● TASK ITEM
Among the records that follow, find each line holding the word "position" and copy it.

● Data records
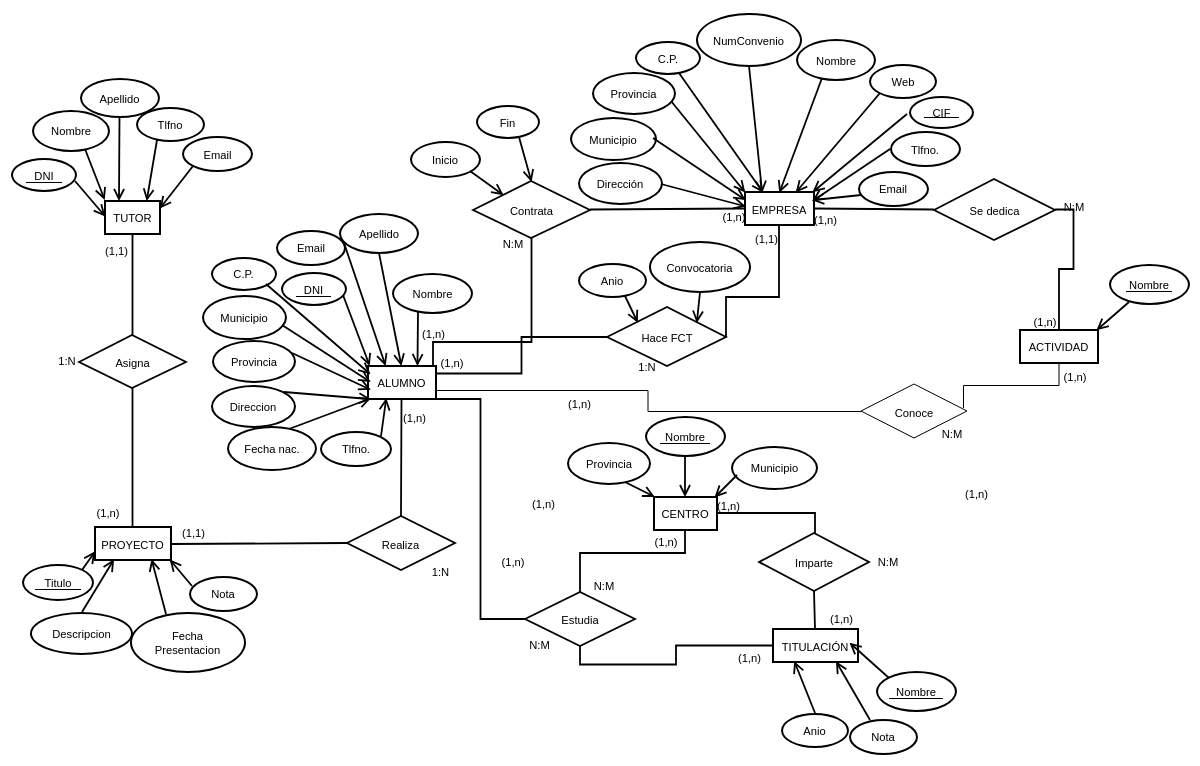
<!DOCTYPE html>
<html lang="es">
<head>
<meta charset="utf-8">
<title>Diagrama entidad-relación</title>
<style>
:root { --ink: #000; --paper: #fff; }
* { box-sizing: border-box; }
html, body { margin: 0; }
.diagram {
  position: relative; width: 1200px; height: 766px; overflow: hidden;
  background: var(--paper); color: var(--ink);
  font: 11.2px/14px "Liberation Sans", Arial, sans-serif;
}
.attribute, .entity, .relation, .cardinality {
  position: absolute; display: flex; align-items: center; justify-content: center;
  text-align: center; white-space: nowrap;
  width: calc(var(--w) * 1px); height: calc(var(--h) * 1px);
  left: calc((var(--x) - var(--w) / 2) * 1px);
  top: calc((var(--y) - var(--h) / 2) * 1px);
}
.attribute, .entity { border: 2px solid var(--ink); background: var(--paper); }
.attribute { border-radius: 50%; padding-top: 1px; }
.entity { --h: 35; padding-top: 2px; }
.relation { --w: 80; --h: 16; padding-top: 1px; }
.cardinality { --w: 40; --h: 16; }
.key { position: relative; }
.key::after {
  content: ""; position: absolute; height: 1px; background: var(--ink);
  left: calc(var(--over, 8) * -1px); right: calc(var(--over, 8) * -1px); top: var(--drop, 13px);
}
.lines { position: absolute; inset: 0; fill: none; stroke: var(--ink); stroke-width: 1.8; }
.thin { stroke-width: 1; }
.arrows line { marker-end: url(#tip); }
</style>
</head>
<body>
<main class="diagram">

  <section aria-label="Tutor">
    <div class="attribute" style="--x:71;--y:130.5;--w:78;--h:42">Nombre</div>
    <div class="attribute" style="--x:119.5;--y:98;--w:80;--h:40">Apellido</div>
    <div class="attribute" style="--x:170;--y:124;--w:69;--h:35">Tlfno</div>
    <div class="attribute" style="--x:217.5;--y:154;--w:71;--h:36">Email</div>
    <div class="attribute" style="--x:44;--y:175;--w:66;--h:34"><span class="key">DNI</span></div>
    <div class="entity" style="--x:132.5;--y:217;--w:57">TUTOR</div>
  </section>

  <section aria-label="Empresa">
    <div class="attribute" style="--x:748.5;--y:40;--w:106;--h:54">NumConvenio</div>
    <div class="attribute" style="--x:668;--y:58;--w:66;--h:34">C.P.</div>
    <div class="attribute" style="--x:836;--y:60;--w:80;--h:42">Nombre</div>
    <div class="attribute" style="--x:633.5;--y:93;--w:84;--h:43">Provincia</div>
    <div class="attribute" style="--x:903;--y:81;--w:68;--h:35">Web</div>
    <div class="attribute" style="--x:941.5;--y:112.5;--w:65;--h:33"><span class="key" style="--drop:11px">CIF</span></div>
    <div class="attribute" style="--x:613;--y:139;--w:87;--h:44">Municipio</div>
    <div class="attribute" style="--x:925;--y:149;--w:71;--h:36">Tlfno.</div>
    <div class="attribute" style="--x:620;--y:183.5;--w:85;--h:43">Dirección</div>
    <div class="attribute" style="--x:893;--y:188.5;--w:71;--h:36">Email</div>
    <div class="entity" style="--x:779;--y:208.5;--w:71">EMPRESA</div>
  </section>

  <section aria-label="Alumno">
    <div class="attribute" style="--x:311;--y:247.5;--w:70;--h:36">Email</div>
    <div class="attribute" style="--x:379;--y:233.5;--w:80;--h:41">Apellido</div>
    <div class="attribute" style="--x:243.5;--y:273.5;--w:66;--h:34">C.P.</div>
    <div class="attribute" style="--x:313.5;--y:289;--w:66;--h:34"><span class="key">DNI</span></div>
    <div class="attribute" style="--x:432.5;--y:293.5;--w:81;--h:41">Nombre</div>
    <div class="attribute" style="--x:244;--y:317;--w:85;--h:45">Municipio</div>
    <div class="attribute" style="--x:254;--y:361;--w:84;--h:43">Provincia</div>
    <div class="attribute" style="--x:253;--y:406;--w:85;--h:43">Direccion</div>
    <div class="attribute" style="--x:272;--y:448.5;--w:90;--h:45">Fecha nac.</div>
    <div class="attribute" style="--x:356;--y:448.5;--w:72;--h:36">Tlfno.</div>
    <div class="entity" style="--x:401.5;--y:382;--w:70">ALUMNO</div>
  </section>

  <section aria-label="Actividad">
    <div class="attribute" style="--x:1149;--y:284.5;--w:81;--h:41"><span class="key" style="--over:3">Nombre</span></div>
    <div class="entity" style="--x:1058.5;--y:346;--w:80">ACTIVIDAD</div>
  </section>

  <section aria-label="Centro">
    <div class="attribute" style="--x:685;--y:436.5;--w:81;--h:41"><span class="key" style="--over:5">Nombre</span></div>
    <div class="attribute" style="--x:609;--y:463.5;--w:84;--h:43">Provincia</div>
    <div class="attribute" style="--x:774.5;--y:467.5;--w:87;--h:44">Municipio</div>
    <div class="entity" style="--x:685;--y:513;--w:65">CENTRO</div>
  </section>

  <section aria-label="Proyecto">
    <div class="attribute" style="--x:58;--y:582;--w:72;--h:37"><span class="key" style="--over:10">Titulo</span></div>
    <div class="attribute" style="--x:81.5;--y:633;--w:103;--h:43">Descripcion</div>
    <div class="attribute" style="--x:187.5;--y:642;--w:116;--h:61">Fecha<br>Presentacion</div>
    <div class="attribute" style="--x:223;--y:593.5;--w:69;--h:36">Nota</div>
    <div class="entity" style="--x:132.5;--y:543.5;--w:78">PROYECTO</div>
  </section>

  <section aria-label="Titulación">
    <div class="attribute" style="--x:916;--y:691.5;--w:81;--h:41"><span class="key" style="--over:7">Nombre</span></div>
    <div class="attribute" style="--x:814.5;--y:730;--w:68;--h:35">Anio</div>
    <div class="attribute" style="--x:883;--y:736.5;--w:69;--h:36">Nota</div>
    <div class="entity" style="--x:815;--y:645.5;--w:87">TITULACIÓN</div>
  </section>

  <section aria-label="Atributos de relaciones">
    <div class="attribute" style="--x:507.5;--y:122;--w:64;--h:34">Fin</div>
    <div class="attribute" style="--x:445;--y:159;--w:71;--h:37">Inicio</div>
    <div class="attribute" style="--x:699.5;--y:267;--w:102;--h:52">Convocatoria</div>
    <div class="attribute" style="--x:612;--y:280.5;--w:69;--h:35">Anio</div>
  </section>

  <svg class="lines" width="1200" height="766" viewBox="0 0 1200 766" aria-hidden="true">
    <defs>
      <marker id="tip" markerUnits="userSpaceOnUse" markerWidth="14" markerHeight="14" viewBox="-12 -7 14 14" orient="auto">
        <path d="M-10 -5L0 0L-10 5" fill="none" stroke="#000" stroke-width="1.8"/>
      </marker>
    </defs>
    <g class="diamonds">
      <polygon points="473,210 531,181 590,210 531,238"/>
      <polygon points="934,210 994,179 1055,210 994,240"/>
      <polygon points="607,337 667,307 726,337 667,366"/>
      <polygon class="thin" points="861,411 914,384 967,411 914,438"/>
      <polygon points="79,362 132,335 186,362 132,388"/>
      <polygon points="347,543 401,516 455,543 401,570"/>
      <polygon points="759,562 814,533 869,562 814,591"/>
      <polygon points="525,619 580,592 635,619 580,646"/>
    </g>
    <g class="connectors">
      <path d="M132.5 234V335M132.5 388V527"/>
      <path d="M171 544L347 543M401 516L401.5 399"/>
      <path d="M590 209.5L744 208.5M531.5 238V342H433V365"/>
      <path d="M814 208.5L934 209.5M1055 209.5H1073.5V269H1059V329"/>
      <path d="M779 225V297H726V337M607 337H521.5V373.5H436"/>
      <path class="thin" d="M436 390.5H648V411.5H861M963.5 408V385.5H1059V363"/>
      <path d="M436 399H480.5V619H525"/>
      <path d="M685 530V553H580V592M580 646V664.5H676V645.5H772"/>
      <path d="M717 513H815V533M814 591L815 629"/>
    </g>
    <g class="arrows">
      <line x1="75" y1="181" x2="104" y2="215"/>
      <line x1="85" y1="149" x2="104" y2="198"/>
      <line x1="119.5" y1="117" x2="119" y2="199"/>
      <line x1="157" y1="140" x2="147" y2="199"/>
      <line x1="193" y1="166" x2="161" y2="207"/>

      <line x1="679" y1="73" x2="762" y2="191"/>
      <line x1="749" y1="66" x2="762" y2="191"/>
      <line x1="822" y1="78" x2="780" y2="191"/>
      <line x1="671" y1="101" x2="744" y2="191"/>
      <line x1="880" y1="93" x2="797" y2="191"/>
      <line x1="907" y1="114" x2="814" y2="191"/>
      <line x1="653" y1="138" x2="744" y2="199"/>
      <line x1="890" y1="149" x2="814" y2="200"/>
      <line x1="661" y1="184" x2="744" y2="206"/>
      <line x1="861" y1="195" x2="814" y2="200"/>

      <line x1="519" y1="137" x2="531" y2="180"/>
      <line x1="470" y1="171" x2="502" y2="194"/>
      <line x1="700" y1="292" x2="697" y2="321"/>
      <line x1="625" y1="296" x2="637" y2="321"/>

      <line x1="344" y1="243" x2="385" y2="364"/>
      <line x1="379" y1="253" x2="401" y2="364"/>
      <line x1="266" y1="284" x2="369" y2="373"/>
      <line x1="343" y1="295" x2="369" y2="364"/>
      <line x1="418" y1="312" x2="417.5" y2="364"/>
      <line x1="282" y1="325" x2="369" y2="381"/>
      <line x1="292" y1="353" x2="369" y2="389"/>
      <line x1="284" y1="392" x2="369" y2="399"/>
      <line x1="289" y1="429" x2="369" y2="399"/>
      <line x1="381" y1="436" x2="386" y2="400"/>

      <line x1="1129" y1="302" x2="1098" y2="329"/>

      <line x1="685" y1="456" x2="685" y2="495"/>
      <line x1="625" y1="482" x2="653" y2="496"/>
      <line x1="737" y1="475" x2="716" y2="496"/>

      <line x1="82" y1="570" x2="94" y2="553"/>
      <line x1="82" y1="612" x2="113" y2="561"/>
      <line x1="166" y1="614" x2="152" y2="561"/>
      <line x1="192" y1="586" x2="171" y2="561"/>

      <line x1="889" y1="678" x2="851" y2="644"/>
      <line x1="815" y1="713" x2="795" y2="663"/>
      <line x1="870" y1="720" x2="837" y2="663"/>
    </g>
  </svg>

  <section aria-label="Relaciones">
    <div class="relation" style="--x:531.5;--y:210">Contrata</div>
    <div class="relation" style="--x:994.5;--y:210">Se dedica</div>
    <div class="relation" style="--x:667;--y:337">Hace FCT</div>
    <div class="relation" style="--x:914;--y:412">Conoce</div>
    <div class="relation" style="--x:132.5;--y:362">Asigna</div>
    <div class="relation" style="--x:400.5;--y:544">Realiza</div>
    <div class="relation" style="--x:814;--y:562">Imparte</div>
    <div class="relation" style="--x:580;--y:619">Estudia</div>
  </section>

  <section aria-label="Cardinalidades">
    <div class="cardinality" style="--x:116.5;--y:251">(1,1)</div>
    <div class="cardinality" style="--x:67;--y:361">1:N</div>
    <div class="cardinality" style="--x:108;--y:513">(1,n)</div>
    <div class="cardinality" style="--x:193.5;--y:533">(1,1)</div>
    <div class="cardinality" style="--x:440.5;--y:572">1:N</div>
    <div class="cardinality" style="--x:414.5;--y:418">(1,n)</div>
    <div class="cardinality" style="--x:433.5;--y:334">(1,n)</div>
    <div class="cardinality" style="--x:452;--y:363">(1,n)</div>
    <div class="cardinality" style="--x:513;--y:244">N:M</div>
    <div class="cardinality" style="--x:734;--y:217">(1,n)</div>
    <div class="cardinality" style="--x:825.5;--y:220">(1,n)</div>
    <div class="cardinality" style="--x:766.5;--y:239">(1,1)</div>
    <div class="cardinality" style="--x:647;--y:367">1:N</div>
    <div class="cardinality" style="--x:579.5;--y:404">(1,n)</div>
    <div class="cardinality" style="--x:543.5;--y:504">(1,n)</div>
    <div class="cardinality" style="--x:513;--y:562">(1,n)</div>
    <div class="cardinality" style="--x:604;--y:586">N:M</div>
    <div class="cardinality" style="--x:539.5;--y:645">N:M</div>
    <div class="cardinality" style="--x:666;--y:542">(1,n)</div>
    <div class="cardinality" style="--x:728.5;--y:506">(1,n)</div>
    <div class="cardinality" style="--x:888;--y:562">N:M</div>
    <div class="cardinality" style="--x:841.5;--y:619">(1,n)</div>
    <div class="cardinality" style="--x:749.5;--y:658">(1,n)</div>
    <div class="cardinality" style="--x:976.5;--y:494">(1,n)</div>
    <div class="cardinality" style="--x:952;--y:434">N:M</div>
    <div class="cardinality" style="--x:1075;--y:377">(1,n)</div>
    <div class="cardinality" style="--x:1045;--y:322">(1,n)</div>
    <div class="cardinality" style="--x:1074;--y:207">N:M</div>
  </section>
</main>
</body>
</html>
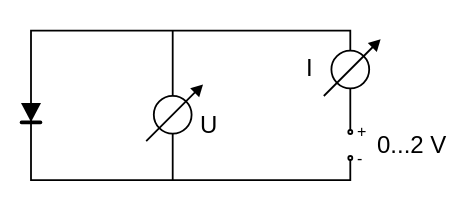
<!DOCTYPE html>
<html lang="en">
<head>
<meta charset="utf-8">
<title>Diode measuring circuit</title>
<style>
:root { --ink: #000; --paper: #fff; }
* { box-sizing: border-box; }
html, body { margin: 0; overflow: hidden; background: var(--paper); }
.circuit { position: relative; width: 467px; height: 204px; overflow: hidden; background: var(--paper); color: var(--ink); font-family: "Liberation Sans", sans-serif; }
.wiring { position: absolute; inset: 0; display: block; }
.wire { fill: none; stroke: var(--ink); stroke-width: 1.8; }
.body { fill: var(--paper); stroke: var(--ink); stroke-width: 1.8; }
.solid { fill: var(--ink); }
.bar { stroke: var(--ink); stroke-width: 3.6; stroke-linecap: round; }
.label { position: absolute; font-size: 24px; line-height: 28px; white-space: nowrap; }
.current { left: 306px; top: 54px; }
.voltage { left: 200px; top: 111px; }
.supply { left: 377px; top: 131px; }
.pole { font-size: 16px; line-height: 18px; }
.plus { left: 357px; top: 123px; }
.minus { left: 357px; top: 150px; }
</style>
</head>
<body>
<main class="circuit">
  <svg class="wiring" width="467" height="204" viewBox="0 0 467 204" role="img" aria-label="Circuit with a diode, a voltmeter and an ammeter on a variable supply">
    <defs>
      <g id="meter">
        <circle class="body" r="18.9"/>
        <line class="wire" x1="-26.5" y1="26.5" x2="24" y2="-24"/>
        <polygon class="solid" points="30.3,-30.3 26.5,-17.5 17.5,-26.5"/>
      </g>
    </defs>
    <path class="wire" d="M350.3 131V30.7H31V180.2H350.3V158"/>
    <line class="wire" x1="172.7" y1="30.7" x2="172.7" y2="180.2"/>
    <g class="diode">
      <polygon class="solid" points="21,103 41,103 31,122"/>
      <line class="bar" x1="21.5" y1="122.4" x2="40.5" y2="122.4"/>
    </g>
    <use href="#meter" x="172.7" y="114.7"/>
    <use href="#meter" x="350.3" y="69.5"/>
    <g class="terminals">
      <circle class="body" cx="350.3" cy="132" r="2"/>
      <circle class="body" cx="350.3" cy="158" r="2"/>
    </g>
  </svg>
  <span class="label current">I</span>
  <span class="label voltage">U</span>
  <span class="label pole plus">+</span>
  <span class="label pole minus">-</span>
  <span class="label supply">0...2 V</span>
</main>
</body>
</html>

● WRITTEN RESPONSE
  position: relative; width: 1200px; height: 766px; overflow: hidden;
  position: absolute; display: flex; align-items: center; justify-content: center;
.key { position: relative; }
  content: ""; position: absolute; height: 1px; background: var(--ink);
.lines { position: absolute; inset: 0; fill: none; stroke: var(--ink); stroke-width: 1.8; }
.circuit { position: relative; width: 467px; height: 204px; overflow: hidden; background: var(--paper); color: var(--ink); font-family: "Liberation Sans", sans-serif; }
.wiring { position: absolute; inset: 0; display: block; }
.label { position: absolute; font-size: 24px; line-height: 28px; white-space: nowrap; }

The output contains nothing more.